Two Common Terns engaged in the sky-pointing behaviour characteristic of early stages of pair formation in a breeding season (ref. Wiggins & Morris. 1986. Amer. Natur. 128: 126-129).
A female Common Tern in full-blown begging or demanding posture (depending on your perspective! (ref. Wiggins & Morris. 1986. Amer. Natur. 128: 126-129).
One(1993) of the several field crews that have participated in our constant struggle to preserve the substrate at Port Colborne (Lake Erie) for use by Common Terns (l. to r. Mark Ciceran, Konstantine Soroukis, Dave Moore, Gary Burness, R.D. Morris, Kevin Brown).
A more sophisticated (and considerably more costly) method of spreading substrate for use by nesting Common Terns (ref: Morris et al. 1992. Biol. Conserv. 60: 7-14).
Two student investigators in the Port Colborne Common Tern colony (ref. Morris et al. 1991. Can. J. Zool. 69: 661-668).
Ice over the Herring Gull colony at Port Colborne (ref. Morris & Chardine. 1985. Can. J. Zool. 63: 607-611).
Egalitarian parenting in Herring Gulls (ref. Morris. 1987. Studies in Avian Biol. 10: 68-74).
An over-enthusiastically dyed Herring Gull chick on South Limestone Island. (ref: Chudzik et al. 1994. Colonial Waterbirds 17: 18-27)
(a) Cayo Noroeste or Cayo Yerba, Culebra National Wildlife Refuge, Puerto Rico.
(b) Little Tobago, Trinidad and Tobago, West Indies
An earlier version (circa 1986) of Dr. Fred Schaffner demonstrating our noosing technique for the capture of an incubating adult Brown Nody on Cayo Noroeste. (ref: Chardine & Morris. 1987. Colonial Waterbirds 10: 100-102).
An earlier version (circa 1984) of Dr. John Chardine during our initial inspection of Cayo Yerba as a potential permanent study area for Brown Noddies.
A more current version (circa 1993) of Dr. John Chardine taking a body mass measurement by an adult Brown Noddy at Cayo Noreste (ref. Chardine & Morris. 1989. Condor 91: 868-874).
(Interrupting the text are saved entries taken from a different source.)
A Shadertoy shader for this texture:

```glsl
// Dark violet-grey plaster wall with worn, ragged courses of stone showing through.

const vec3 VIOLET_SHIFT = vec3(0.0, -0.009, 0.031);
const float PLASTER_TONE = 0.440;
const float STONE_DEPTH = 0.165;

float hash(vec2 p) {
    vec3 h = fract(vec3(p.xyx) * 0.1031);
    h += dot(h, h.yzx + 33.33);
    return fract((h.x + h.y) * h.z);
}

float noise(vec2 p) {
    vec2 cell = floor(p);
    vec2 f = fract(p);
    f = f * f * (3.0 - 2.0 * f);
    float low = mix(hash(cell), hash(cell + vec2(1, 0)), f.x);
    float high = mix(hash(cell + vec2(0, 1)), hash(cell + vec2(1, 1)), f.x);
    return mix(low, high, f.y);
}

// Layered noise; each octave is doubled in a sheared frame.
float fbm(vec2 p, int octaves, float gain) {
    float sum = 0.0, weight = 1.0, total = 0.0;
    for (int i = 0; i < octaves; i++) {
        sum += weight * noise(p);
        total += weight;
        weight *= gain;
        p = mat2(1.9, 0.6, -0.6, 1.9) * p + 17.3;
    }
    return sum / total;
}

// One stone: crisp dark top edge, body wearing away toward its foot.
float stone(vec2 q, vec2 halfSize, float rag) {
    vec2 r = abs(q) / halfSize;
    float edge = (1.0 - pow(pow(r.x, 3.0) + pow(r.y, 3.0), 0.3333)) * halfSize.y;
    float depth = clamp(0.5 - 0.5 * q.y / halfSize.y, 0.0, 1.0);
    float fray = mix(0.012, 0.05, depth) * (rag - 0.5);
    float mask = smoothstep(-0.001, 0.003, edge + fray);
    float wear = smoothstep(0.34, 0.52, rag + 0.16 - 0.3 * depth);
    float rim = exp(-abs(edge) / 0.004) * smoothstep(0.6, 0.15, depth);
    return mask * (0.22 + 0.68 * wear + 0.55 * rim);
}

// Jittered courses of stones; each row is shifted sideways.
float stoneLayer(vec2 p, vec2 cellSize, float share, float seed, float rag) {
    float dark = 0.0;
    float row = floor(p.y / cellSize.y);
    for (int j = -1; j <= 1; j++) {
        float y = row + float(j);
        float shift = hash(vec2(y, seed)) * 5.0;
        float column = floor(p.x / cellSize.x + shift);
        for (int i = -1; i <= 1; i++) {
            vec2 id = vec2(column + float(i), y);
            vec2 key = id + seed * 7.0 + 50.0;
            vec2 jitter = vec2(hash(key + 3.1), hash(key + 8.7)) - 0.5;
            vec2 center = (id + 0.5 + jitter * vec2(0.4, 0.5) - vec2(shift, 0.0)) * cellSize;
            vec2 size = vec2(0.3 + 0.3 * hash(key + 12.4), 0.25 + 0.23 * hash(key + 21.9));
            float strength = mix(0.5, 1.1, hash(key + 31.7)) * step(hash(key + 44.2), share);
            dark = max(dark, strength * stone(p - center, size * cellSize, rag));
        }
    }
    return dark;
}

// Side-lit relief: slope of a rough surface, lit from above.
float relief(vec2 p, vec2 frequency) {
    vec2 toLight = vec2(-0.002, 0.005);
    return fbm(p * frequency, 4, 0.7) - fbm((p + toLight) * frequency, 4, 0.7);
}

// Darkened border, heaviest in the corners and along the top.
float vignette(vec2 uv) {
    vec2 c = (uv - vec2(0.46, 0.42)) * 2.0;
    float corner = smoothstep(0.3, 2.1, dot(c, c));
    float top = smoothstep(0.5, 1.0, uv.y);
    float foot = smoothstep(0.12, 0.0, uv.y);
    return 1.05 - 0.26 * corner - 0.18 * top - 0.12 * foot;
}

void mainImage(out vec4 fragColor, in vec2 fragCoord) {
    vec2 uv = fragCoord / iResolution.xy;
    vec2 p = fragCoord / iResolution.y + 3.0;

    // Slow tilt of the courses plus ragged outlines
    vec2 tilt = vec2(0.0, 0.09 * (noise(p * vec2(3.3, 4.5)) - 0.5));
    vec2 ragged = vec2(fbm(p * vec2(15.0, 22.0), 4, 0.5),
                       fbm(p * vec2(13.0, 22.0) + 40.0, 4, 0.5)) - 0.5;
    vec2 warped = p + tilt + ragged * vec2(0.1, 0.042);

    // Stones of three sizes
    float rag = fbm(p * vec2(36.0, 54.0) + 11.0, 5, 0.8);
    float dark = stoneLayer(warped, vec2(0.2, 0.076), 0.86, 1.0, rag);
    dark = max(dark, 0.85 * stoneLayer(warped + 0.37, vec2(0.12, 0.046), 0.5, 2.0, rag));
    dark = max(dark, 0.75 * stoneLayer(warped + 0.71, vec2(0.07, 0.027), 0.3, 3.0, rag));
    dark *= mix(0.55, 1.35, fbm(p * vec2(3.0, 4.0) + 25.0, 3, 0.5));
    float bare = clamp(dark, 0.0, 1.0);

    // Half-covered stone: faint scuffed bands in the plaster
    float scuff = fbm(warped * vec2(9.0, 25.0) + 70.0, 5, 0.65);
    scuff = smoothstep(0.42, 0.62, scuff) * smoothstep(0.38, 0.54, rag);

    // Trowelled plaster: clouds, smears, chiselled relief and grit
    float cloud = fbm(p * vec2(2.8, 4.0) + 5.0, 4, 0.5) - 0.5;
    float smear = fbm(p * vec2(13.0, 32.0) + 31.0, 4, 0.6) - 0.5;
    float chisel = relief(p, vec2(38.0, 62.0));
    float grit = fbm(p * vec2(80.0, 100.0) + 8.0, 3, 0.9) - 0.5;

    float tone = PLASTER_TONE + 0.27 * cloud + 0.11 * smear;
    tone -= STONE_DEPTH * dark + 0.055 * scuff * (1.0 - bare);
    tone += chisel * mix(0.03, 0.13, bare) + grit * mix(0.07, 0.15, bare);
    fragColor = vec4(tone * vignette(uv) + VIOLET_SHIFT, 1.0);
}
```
One of our individually colour-banded Brown Noddies at the Culebra Refuge.
A colour-banded Brown Noddy adult, with a banded chick at a tagged nest site on Cayo Noroeste (refs. Morris & Chardine. 1992. J. Zool. Lond. 226: 65-79; Morris & Chardine. 1995. Auk 113: 23-31.
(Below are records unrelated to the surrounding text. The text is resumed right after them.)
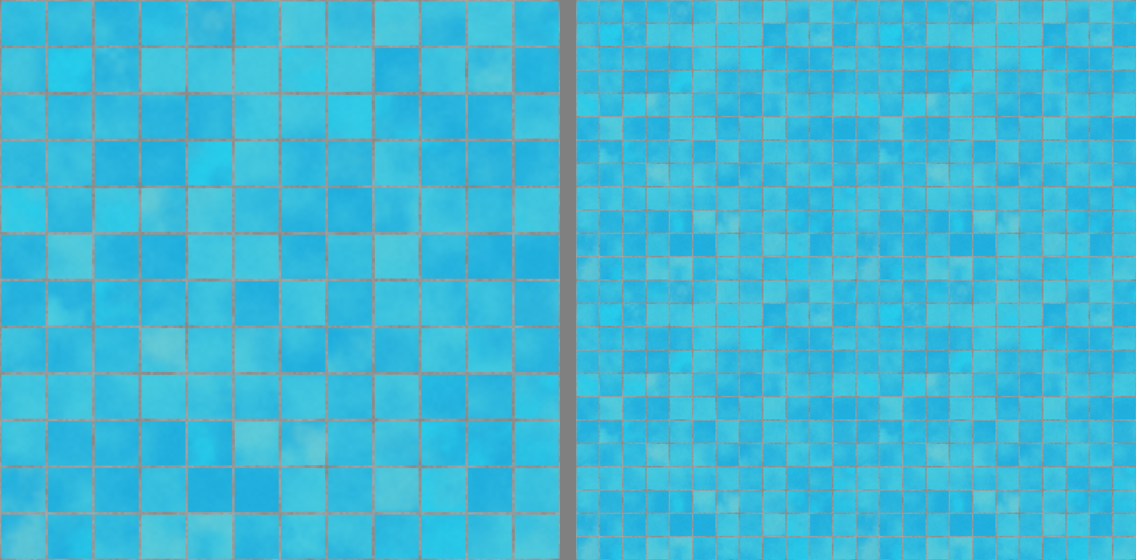
Left: one tile. Right: repeated 2 by 2.
A three.js fragment shader for this texture:

```glsl
// Square pool tiles in clouded turquoise, set in thin, slightly worn grey grout.
#define TILES 12.0
#define GROUT_CORE 0.012
#define GROUT_EDGE 0.047
#define WOBBLE 0.007
#define CLOUD_SCALE 1.3
#define DEEP_BLUE vec3(0.125, 0.685, 0.868)
#define PALE_AQUA vec3(0.265, 0.785, 0.872)
#define BRIGHT_CYAN vec3(0.150, 0.800, 0.920)
#define FADED_AQUA vec3(0.440, 0.800, 0.825)
#define GROUT_GREY vec3(0.605, 0.585, 0.575)

varying vec2 vUv;

float hash(vec2 p) {
  vec3 q = fract(vec3(p.xyx) * 0.1031);
  q += dot(q, q.yzx + 33.33);
  return fract((q.x + q.y) * q.z);
}

// Value noise that wraps after a whole number of cells
float noise(vec2 p, float period) {
  vec2 i = floor(p), f = fract(p);
  vec2 a = mod(i, period), b = mod(i + 1.0, period);
  f = f * f * (3.0 - 2.0 * f);
  return mix(mix(hash(a), hash(vec2(b.x, a.y)), f.x),
             mix(hash(vec2(a.x, b.y)), hash(b), f.x), f.y);
}

float clouds(vec2 p) {
  return 0.62 * noise(p, 256.0) + 0.25 * noise(p * 2.0 + 17.0, 256.0)
       + 0.13 * noise(p * 5.0 + 41.0, 256.0);
}

// Glaze: each tile takes its own tone and its own patch of clouds
vec3 glaze(vec2 id, vec2 local) {
  vec2 offset = 90.0 * vec2(hash(id + 3.7), hash(id + 51.3));
  float tone = hash(id + 23.1);
  float cloud = clouds(local * CLOUD_SCALE + offset);
  float pale = smoothstep(0.15, 1.0, 0.55 * tone + 0.75 * cloud - 0.05);
  vec3 color = mix(DEEP_BLUE, PALE_AQUA, pale);

  float patchy = clouds(local * CLOUD_SCALE + offset.yx + 7.0);
  float bright = smoothstep(0.72, 1.0, hash(id + 71.9));
  color = mix(color, BRIGHT_CYAN, bright * smoothstep(0.3, 0.8, patchy));
  float faded = smoothstep(0.80, 1.0, hash(id + 97.4));
  color = mix(color, FADED_AQUA, 0.75 * faded * smoothstep(0.25, 0.8, patchy));
  return color;
}

void main() {
  vec2 grid = vUv * TILES;
  vec2 id = mod(floor(grid), TILES);
  vec2 local = fract(grid);
  vec3 color = glaze(id, local);

  // Fine mottling over the glaze
  color += 0.012 * (noise(grid * 12.0, TILES * 12.0) - 0.5);

  // Grout: distance to the nearest joint, with a slightly uneven edge
  vec2 joint = 0.5 - abs(local - 0.5);
  float grain = noise(grid * 16.0, TILES * 16.0);
  float wear = noise(grid * 2.0, TILES * 2.0);
  float edge = min(joint.x, joint.y) + WOBBLE * (grain + wear - 1.0);
  float grout = 1.0 - smoothstep(GROUT_CORE, GROUT_EDGE, edge);
  vec3 groutColor = GROUT_GREY + 0.07 * (grain - 0.5) + 0.08 * (wear - 0.5);

  gl_FragColor = vec4(mix(color, groutColor, grout * 0.97), 1.0);
}
```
A Brown Booby adult with chick at the George Ride colony site on Little Tobago (ref. Morris. 1984. Colonial Waterbirds 7: 1-9).